Other prominent race callers were early sportscasters Ted Husing, Bill Stern, and Marty Glickman, all of whom called horse racing and track-and-field events during their careers.

The best-known horse-race callers since the dawn of the television age have been Chic Anderson, Dave Johnson, Trevor Denman and Tom Durkin. All four gained acclaim not only as public-address announcers but network sportscasters, providing pre-race analyses and features for national fans as well as the race calls.

Other prominent horse-race callers with at least a decade of experience past & present day include Marshall Cassidy, Cawood Ledford, Fred Capposella, Luke Kruytbosch, Michael Wrona, Joe Hernandez, Larry Collmus, John Dooley, Frank Mirahmadi, Robert Geller, Phil Georgeff, Kurt Becker, Vic Stauffer, Mike Battaglia, John Scully, Dale Day, Dave Rodman, Paul Allen, Richard Grunder and Terry Wallace.
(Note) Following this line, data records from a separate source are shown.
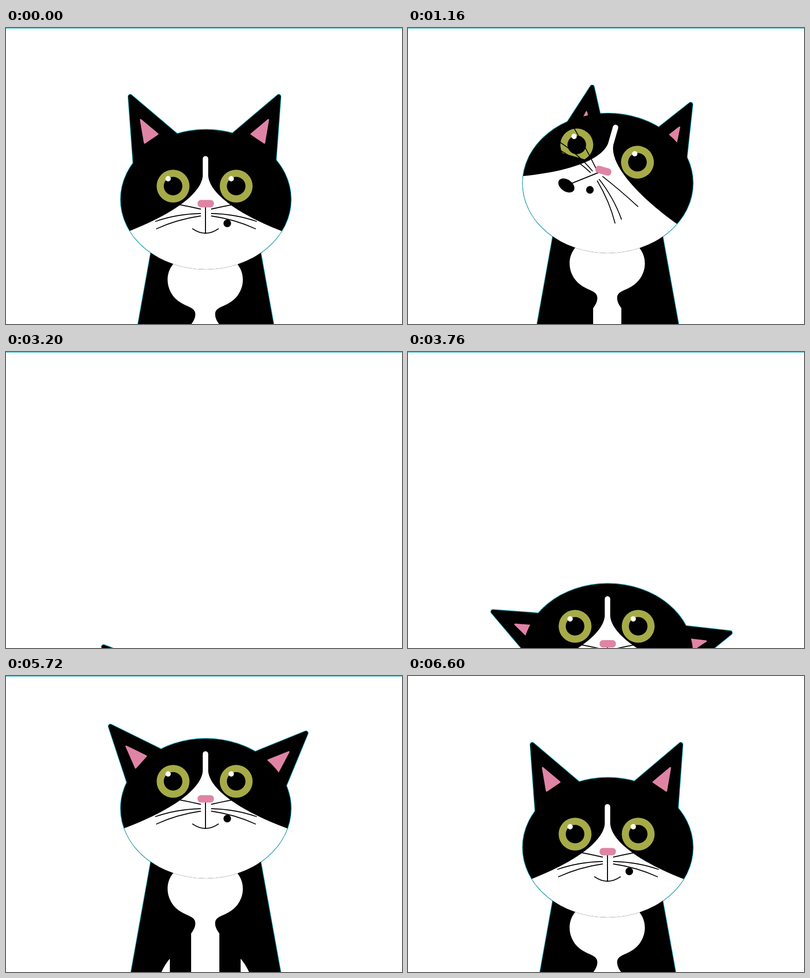
Recreate the animation shown at these times as an HTML page. Size 800 by 600 pixels, loop 6640 ms.

```html
<!DOCTYPE html>
<html lang="en">
<head>
<meta charset="utf-8">
<title>Cat</title>
<style>
  html, body { margin: 0; width: 100%; height: 100%; overflow: hidden; background: #fff; }
  svg { display: block; width: 800px; height: 600px; }
</style>
</head>
<body>
<svg id="stage" viewBox="0 0 800 600"></svg>
<script>
const LOOP = 6640, STEP = 40;
const TEAL = '#12a9ba', GREEN = '#a6ab48', PINK = '#e084a5';
const stage = document.getElementById('stage');

// Smooth curve through [time, value] keys that never overshoots them.
function curve(keys) {
  const slope = i => (keys[i + 1][1] - keys[i][1]) / (keys[i + 1][0] - keys[i][0]);
  const tangent = i => {
    if (i === 0 || i === keys.length - 1) return 0;
    const a = slope(i - 1), b = slope(i);
    return a * b <= 0 ? 0 : 2 * a * b / (a + b);
  };
  return t => {
    const last = keys.length - 1;
    if (t <= keys[0][0]) return keys[0][1];
    if (t >= keys[last][0]) return keys[last][1];
    const i = keys.findIndex(k => k[0] > t) - 1;
    const [t0, v0] = keys[i], [t1, v1] = keys[i + 1];
    const d = t1 - t0, u = (t - t0) / d, w = 1 - u;
    return v0 * w * w * (1 + 2 * u) + v1 * u * u * (3 - 2 * u)
      + d * u * w * (tangent(i) * w - tangent(i + 1) * u);
  };
}

// The head tilt leaves rest, swings to both sides and comes back to rest.
const tiltTimes = [320, 560, 900, 1160, 1400];
const swing = (...values) =>
  curve([[40, 0], ...tiltTimes.map((t, i) => [t, values[i]]), [1720, 0]]);

const tracks = {
  bob: swing(-24, -13, -26, -33, -18),
  faceX: swing(4, 4, 2, 1, 0),
  tilt: swing(-15, -13, 8, 16, 9),
  whiskers: swing(-24, -14, 24, 51, 26),
  mouthSwing: swing(-40, -26, 30, 68, 34),
  mouthReach: swing(4, 2, 10, 20, 8),
  mouthTurn: swing(-30, -26, 12, 35, 18),
  open: swing(1, 1, 1, 0.82, 0.4),
  lidL: swing(3, 2, 4, 9, 4),
  lidR: swing(10, 11, 4, 0, 0),
  leftX: swing(-27, -14, 55, 121, 70),
  leftY: swing(10, 13, -14, 14, 2),
  leftTurn: swing(-6, -2, 20, 37, 20),
  rightX: swing(-92, -102, 36, 20, 10),
  rightY: swing(-31, -32, 30, 49, 22),
  rightTurn: swing(-27, -30, 8, 2, 1)
};

// Peeking up, ducking, then jumping back into view.
const peek = {
  jump: curve([[3160, 408], [3200, 396], [3460, 280], [3680, 262], [3840, 265],
    [4480, 265], [4600, 310], [4720, 420]]),
  spread: curve([[3200, 20], [3560, 36], [4480, 36], [4720, 30]]),
  look: () => -28
};
const leap = {
  jump: curve([[5480, 420], [5520, 396], [5600, 130], [5720, -79], [5800, -69],
    [6000, -28], [6240, -3], [6600, 0]]),
  spread: curve([[5520, 20], [5720, 14], [5800, 11], [6000, 4], [6240, 0]]),
  look: curve([[5720, -28], [6000, -10], [6240, 0]])
};

function poseAt(t) {
  const pose = { jump: 0, spread: 0, look: 0 };
  for (const name in tracks) pose[name] = tracks[name](t);
  const move = t < 2640 ? null : t < 5000 ? peek : leap;
  for (const name in move) pose[name] = move[name](t);
  return pose;
}

function turn(x, y, deg) {
  const a = deg * Math.PI / 180, c = Math.cos(a), s = Math.sin(a);
  return [x * c - y * s, x * s + y * c];
}

const g = (transform, content) => `<g transform="${transform}">${content}</g>`;
const circle = (x, y, r, fill) => `<circle cx="${x}" cy="${y}" r="${r}" fill="${fill}"/>`;
const mirror = (width, content) => content + g(`translate(${width}) scale(-1 1)`, content);

const headShape = 'cx="403.7" cy="347.5" rx="172" ry="141.5"';
const bodyShape = 'd="M296 436L249 700H558.500L511 436Z"';
const earShape = 'd="M251 139L262.800 300L371 241Z"';
const innerEar = `<path d="M272 186L306.500 215L280 233Z" fill="${PINK}" stroke="${PINK}"
  stroke-width="3" stroke-linejoin="round"/>`;

const chest = mirror(805, `<g fill="#fff">
  <path d="M403 465H355C316 485 319 535 352 556C367 566 382 566 382.500 580C382.500 589 378 595 374 601V720H403Z"/>
  <path d="M331 652Q322 662 314 679L295 720H331Z"/></g>`);

const mask = `<path fill="#fff" d="M397.500 265a5.500 5.500 0 0 1 11 0V300C412 338 476 382 571 417
  L670 450V640H140V450L235 417C330 382 394 338 397.500 300Z"/>`;

const whiskers = mirror(808, `<path fill="none" stroke="#000" stroke-width="1.8" stroke-linecap="round"
  d="M393 367Q350 357 301 350M393 376Q345 377 302 392M393 381Q345 388 304 407"/>`);

const chinLine = `<path d="M339 479.500A172 141.500 0 0 0 468 479.500" fill="none" stroke="#ddd"
  stroke-dasharray="9 1"/>`;

// Each ear turns on its own tip, and fans out around the head's middle.
function ears(p, color, grow, inner) {
  const ear = `<path ${earShape} fill="${color}" stroke="${color}" stroke-width="${8 + grow}"
    stroke-linejoin="round"/>${inner}`;
  const right = g('translate(802) scale(-1 1)', ear);
  return g(`rotate(${-p.spread} 402 323) translate(${p.leftX} ${p.leftY}) rotate(${p.leftTurn} 251 139)`, ear)
    + g(`translate(${p.spread * 0.35}) rotate(${p.spread * 1.3} 402 323)
      translate(${p.rightX} ${p.rightY}) rotate(${p.rightTurn} 551 139)`, right);
}

function outline(p) {
  const paint = `fill="${TEAL}" stroke="${TEAL}" stroke-width="2.4"`;
  return `<path ${bodyShape} ${paint}/>${ears(p, TEAL, 2.4, '')}<ellipse ${headShape} ${paint}/>`;
}

function eye(side, tilt, lid) {
  const [x, y] = turn(side * 63.75, 0, tilt);
  const r = 33.4, depth = r - lid, half = Math.sqrt(r * r - depth * depth);
  const lower = lid > 0.3
    ? `<path d="M${-half} ${depth}A${r} ${r} 0 0 0 ${half} ${depth}Z" stroke="#000"/>` : '';
  return g(`translate(${x} ${y}) rotate(${tilt})`,
    circle(0, 0, 33.2, GREEN) + circle(0, 0, 18.8, '#000') + circle(-10, -15, 5.4, '#fff') + lower);
}

function mouth(p) {
  const shape = p.open < 0.15
    ? '<path d="M-26 -9Q0 9 26 -9" fill="none" stroke="#000" stroke-width="2" stroke-linecap="round"/>'
    : `<ellipse rx="${22 * p.open}" ry="${14.5 * p.open}"/>`;
  return shape + circle(44, -20, 7.7, '#000');
}

function face(p) {
  const [nx, ny] = turn(2.25, 35.5, p.tilt);
  const [mx, my] = turn(0, 60 + p.mouthReach, p.mouthSwing);
  const muzzle = g(`translate(0 ${p.bob * 0.12}) rotate(${p.whiskers}) translate(-403.500 -356)`, whiskers)
    + `<path d="M-0.500 0L${mx - 0.5} ${my}" stroke="#000" stroke-width="2"/>`
    + g(`translate(${mx - 0.5} ${my}) rotate(${p.mouthTurn})`, mouth(p))
    + `<rect x="-16.500" y="-7.500" width="33" height="15" rx="7" fill="${PINK}" transform="rotate(${p.tilt})"/>`;
  return g(`translate(${401.25 + p.faceX} ${320.5 + p.bob + p.look})`,
    eye(-1, p.tilt, p.lidL) + eye(1, p.tilt, p.lidR) + g(`translate(${nx} ${ny})`, muzzle));
}

function cat(p) {
  const fur = g(`translate(${p.faceX} ${p.bob + p.look}) rotate(${p.tilt} 401.25 320.5)`, mask);
  return g(`translate(0 ${p.jump + p.bob})`,
    outline(p)
    + `<path ${bodyShape}/>` + chest
    + ears(p, '#000', 0, innerEar)
    + `<ellipse ${headShape}/><g clip-path="url(#head)">${fur}</g>`
    + chinLine + face(p));
}

function draw(t) {
  const hidden = (t >= 2640 && t < 3200) || (t >= 4720 && t < 5520);
  stage.innerHTML = `<defs><clipPath id="head"><ellipse ${headShape}/></clipPath></defs>`
    + (hidden ? '' : cat(poseAt(t)))
    + (t < 6600 ? `<rect width="800" height="1" fill="${TEAL}"/>` : '');
}

const start = performance.now();
let shown = -1;
function tick() {
  const t = Math.floor((performance.now() - start) % LOOP / STEP) * STEP;
  if (t !== shown) draw(shown = t);
  requestAnimationFrame(tick);
}
tick();
</script>
</body>
</html>
```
Terry called over 20,000 races in a row at Oaklawn. Harness racing fixtures past & present are Ken Middleton, Larry Lederman, Roger Huston, Jack E. Lee, Sam McKee & Ken Warkentin

In New England, at Suffolk Downs and Rockingham Park, a legendary announcer named Babe Rubenstein called races for decades, starting in the 1930s. Rubenstein, it was said, never miscalled a race. He was working at Rockingham Park on the day of the 1938 hurricane, when the winds are said to have blown off the broadcast booth from the top of the grandstand. An often told story in the 1950s had it that Babe was contacted by one networks, for possible employment on a national level, as opposed to his work in New England. The story went that as part of the proposed contract Babe would have to change his name. He refused, saying, "I was born Babe Rubenstein and I will die Babe Rubenstein." Jim Hannon was another prominent race caller in New England.

In track and field, one of the most prominent race callers is Tom Hammond of NBC Sports, who also anchors the network's horse-racing coverage.

References[edit]

  1. ^ The Agua Caliente Story, Remembering Mexico´s legendary racetrack